- **Task**:
Within the entries below, how many lines carry the word "power"? State the number and stop.

- **Task input**:
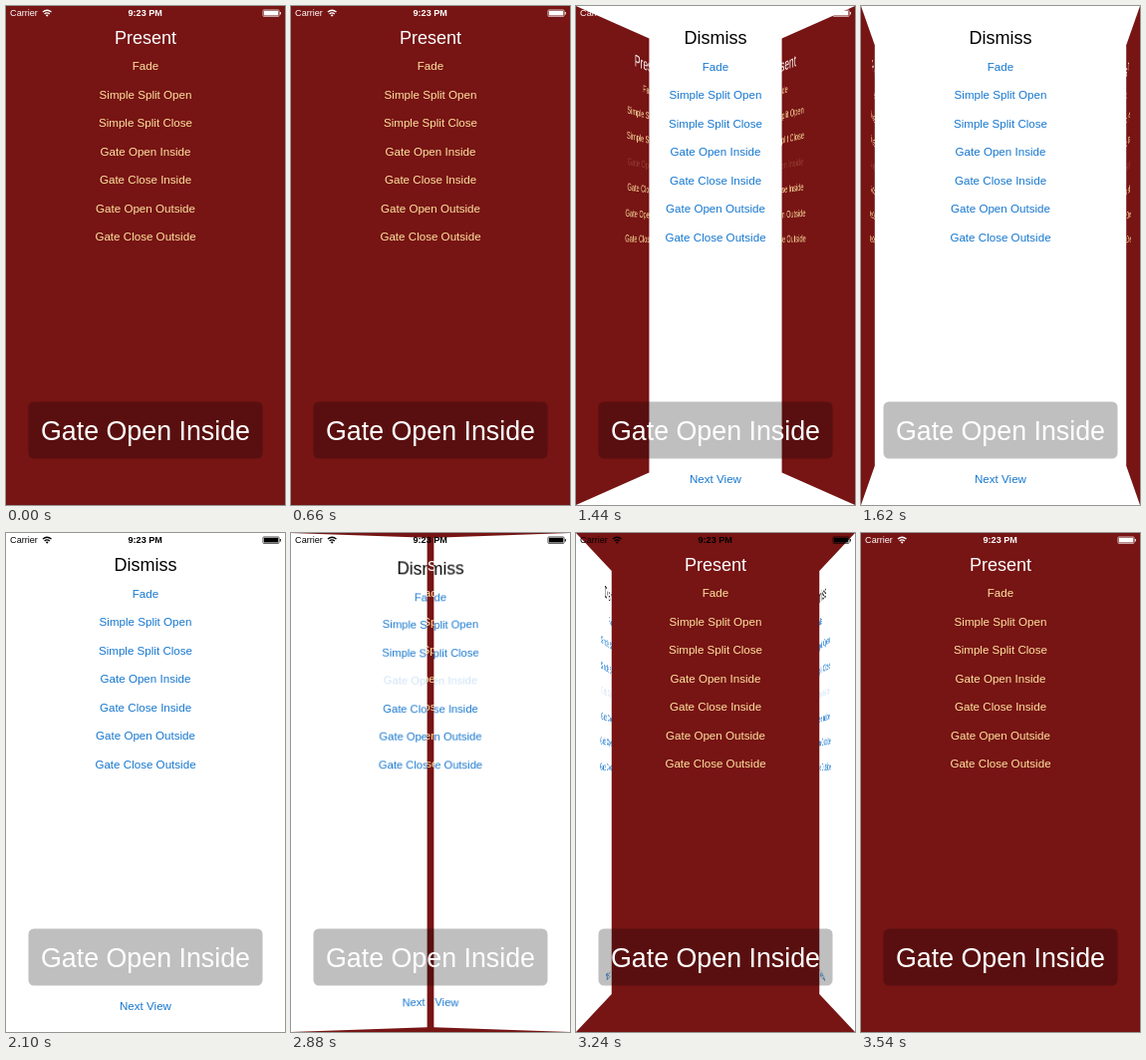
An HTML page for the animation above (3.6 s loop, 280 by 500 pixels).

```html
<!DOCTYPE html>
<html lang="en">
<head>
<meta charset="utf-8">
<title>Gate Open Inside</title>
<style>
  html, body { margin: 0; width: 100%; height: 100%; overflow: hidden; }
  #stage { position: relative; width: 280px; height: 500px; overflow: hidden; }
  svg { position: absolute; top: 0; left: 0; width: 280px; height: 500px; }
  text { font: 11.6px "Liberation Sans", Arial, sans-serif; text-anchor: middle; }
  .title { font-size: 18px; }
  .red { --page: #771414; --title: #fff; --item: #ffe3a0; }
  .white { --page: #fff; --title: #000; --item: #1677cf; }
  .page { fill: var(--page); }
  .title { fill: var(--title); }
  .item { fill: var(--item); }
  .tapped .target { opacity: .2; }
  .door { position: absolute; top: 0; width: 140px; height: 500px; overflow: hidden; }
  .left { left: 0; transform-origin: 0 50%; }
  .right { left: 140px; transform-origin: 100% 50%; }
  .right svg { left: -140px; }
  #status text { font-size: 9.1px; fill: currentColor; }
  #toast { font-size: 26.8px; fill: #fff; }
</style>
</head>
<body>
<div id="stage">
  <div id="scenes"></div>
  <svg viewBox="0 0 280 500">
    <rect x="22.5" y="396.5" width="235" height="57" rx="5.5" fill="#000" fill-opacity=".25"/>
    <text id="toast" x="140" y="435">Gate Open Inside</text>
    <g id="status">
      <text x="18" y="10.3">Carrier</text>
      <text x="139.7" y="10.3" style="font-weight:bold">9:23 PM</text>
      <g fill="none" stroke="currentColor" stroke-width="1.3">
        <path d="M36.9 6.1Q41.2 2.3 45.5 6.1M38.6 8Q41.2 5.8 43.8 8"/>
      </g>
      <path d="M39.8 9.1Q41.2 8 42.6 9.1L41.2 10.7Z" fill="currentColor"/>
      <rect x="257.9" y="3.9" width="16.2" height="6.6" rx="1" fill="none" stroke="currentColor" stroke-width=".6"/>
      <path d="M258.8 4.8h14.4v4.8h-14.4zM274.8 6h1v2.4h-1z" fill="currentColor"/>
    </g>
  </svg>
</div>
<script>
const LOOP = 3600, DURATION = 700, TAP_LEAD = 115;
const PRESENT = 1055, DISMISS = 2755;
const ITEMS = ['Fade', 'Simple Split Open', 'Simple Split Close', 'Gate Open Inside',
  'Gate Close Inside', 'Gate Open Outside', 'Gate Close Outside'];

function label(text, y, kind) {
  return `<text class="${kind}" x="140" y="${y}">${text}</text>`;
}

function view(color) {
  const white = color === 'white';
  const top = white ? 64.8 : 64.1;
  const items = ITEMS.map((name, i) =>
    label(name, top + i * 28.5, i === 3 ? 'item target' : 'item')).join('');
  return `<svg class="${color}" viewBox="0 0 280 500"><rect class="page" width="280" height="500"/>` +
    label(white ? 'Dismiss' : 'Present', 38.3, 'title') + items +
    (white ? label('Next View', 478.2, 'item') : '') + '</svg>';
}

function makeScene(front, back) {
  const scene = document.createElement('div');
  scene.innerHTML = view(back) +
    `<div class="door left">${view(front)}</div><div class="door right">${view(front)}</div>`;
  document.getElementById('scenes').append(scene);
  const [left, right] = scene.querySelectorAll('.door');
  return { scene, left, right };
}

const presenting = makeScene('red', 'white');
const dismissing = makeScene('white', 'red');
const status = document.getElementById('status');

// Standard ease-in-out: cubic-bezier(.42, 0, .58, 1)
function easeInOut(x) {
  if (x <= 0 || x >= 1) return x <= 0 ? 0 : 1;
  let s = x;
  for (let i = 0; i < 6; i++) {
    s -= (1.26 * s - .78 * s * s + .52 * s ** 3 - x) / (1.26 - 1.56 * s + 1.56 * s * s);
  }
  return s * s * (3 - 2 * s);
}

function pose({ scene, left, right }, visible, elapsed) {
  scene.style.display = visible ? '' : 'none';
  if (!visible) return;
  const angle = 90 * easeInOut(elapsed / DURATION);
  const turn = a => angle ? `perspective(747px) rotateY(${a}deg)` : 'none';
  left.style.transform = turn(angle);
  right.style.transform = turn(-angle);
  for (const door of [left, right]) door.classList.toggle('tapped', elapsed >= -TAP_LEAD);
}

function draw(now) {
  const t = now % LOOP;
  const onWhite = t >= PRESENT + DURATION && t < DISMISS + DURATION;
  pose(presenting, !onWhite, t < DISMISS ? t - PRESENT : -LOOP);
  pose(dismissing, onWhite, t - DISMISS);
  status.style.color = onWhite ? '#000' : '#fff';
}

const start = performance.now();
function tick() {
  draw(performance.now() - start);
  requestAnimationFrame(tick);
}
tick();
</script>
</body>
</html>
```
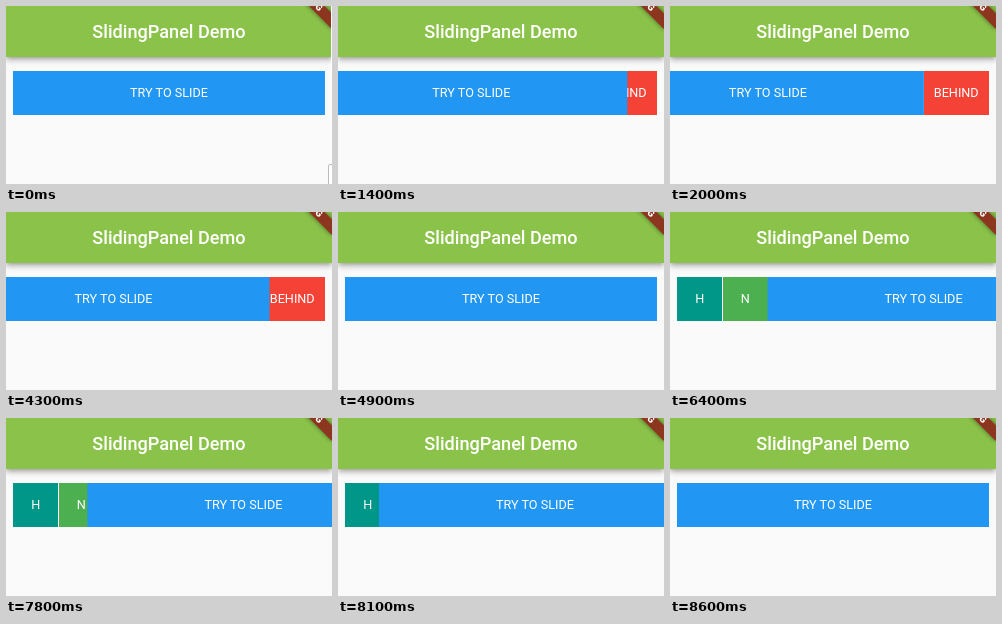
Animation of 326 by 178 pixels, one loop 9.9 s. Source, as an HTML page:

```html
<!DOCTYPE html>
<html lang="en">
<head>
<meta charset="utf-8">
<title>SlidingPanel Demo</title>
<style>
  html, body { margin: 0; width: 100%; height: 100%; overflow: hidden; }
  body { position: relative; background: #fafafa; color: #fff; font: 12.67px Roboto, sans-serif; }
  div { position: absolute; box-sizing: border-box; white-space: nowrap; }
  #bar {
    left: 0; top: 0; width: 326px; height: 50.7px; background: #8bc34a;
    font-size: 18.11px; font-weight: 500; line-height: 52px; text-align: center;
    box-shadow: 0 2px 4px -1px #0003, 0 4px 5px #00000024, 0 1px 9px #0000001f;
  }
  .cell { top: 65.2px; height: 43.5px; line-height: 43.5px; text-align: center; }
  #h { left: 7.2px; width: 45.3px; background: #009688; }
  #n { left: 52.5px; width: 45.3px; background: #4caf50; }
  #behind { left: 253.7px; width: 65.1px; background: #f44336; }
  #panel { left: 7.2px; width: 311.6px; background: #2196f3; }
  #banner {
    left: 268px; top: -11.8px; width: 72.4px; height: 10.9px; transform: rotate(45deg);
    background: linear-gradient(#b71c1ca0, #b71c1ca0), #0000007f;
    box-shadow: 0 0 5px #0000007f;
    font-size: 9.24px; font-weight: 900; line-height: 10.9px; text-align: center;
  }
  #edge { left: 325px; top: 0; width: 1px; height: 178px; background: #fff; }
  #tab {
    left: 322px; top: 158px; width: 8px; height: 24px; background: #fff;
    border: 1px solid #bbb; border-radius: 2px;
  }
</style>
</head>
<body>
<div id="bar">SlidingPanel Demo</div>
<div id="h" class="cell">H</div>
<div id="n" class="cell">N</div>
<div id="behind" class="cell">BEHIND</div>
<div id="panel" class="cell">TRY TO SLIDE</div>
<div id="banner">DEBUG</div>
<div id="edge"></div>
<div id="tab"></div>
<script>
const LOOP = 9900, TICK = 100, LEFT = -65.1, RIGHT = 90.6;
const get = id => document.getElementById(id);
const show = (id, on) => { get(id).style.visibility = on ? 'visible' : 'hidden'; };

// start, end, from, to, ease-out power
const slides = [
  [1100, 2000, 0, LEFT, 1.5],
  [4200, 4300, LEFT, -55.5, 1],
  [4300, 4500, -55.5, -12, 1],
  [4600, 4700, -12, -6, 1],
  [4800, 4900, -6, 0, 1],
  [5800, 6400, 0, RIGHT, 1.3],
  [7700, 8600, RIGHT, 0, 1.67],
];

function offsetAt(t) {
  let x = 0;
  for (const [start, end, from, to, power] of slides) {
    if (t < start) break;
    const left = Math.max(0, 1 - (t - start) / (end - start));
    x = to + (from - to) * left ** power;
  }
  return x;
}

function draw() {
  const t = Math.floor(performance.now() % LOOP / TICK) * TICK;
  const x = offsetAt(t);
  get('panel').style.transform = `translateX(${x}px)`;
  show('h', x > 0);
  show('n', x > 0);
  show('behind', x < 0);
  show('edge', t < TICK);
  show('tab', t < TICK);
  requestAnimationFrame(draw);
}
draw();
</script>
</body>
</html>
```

- **Exercise solution**:
3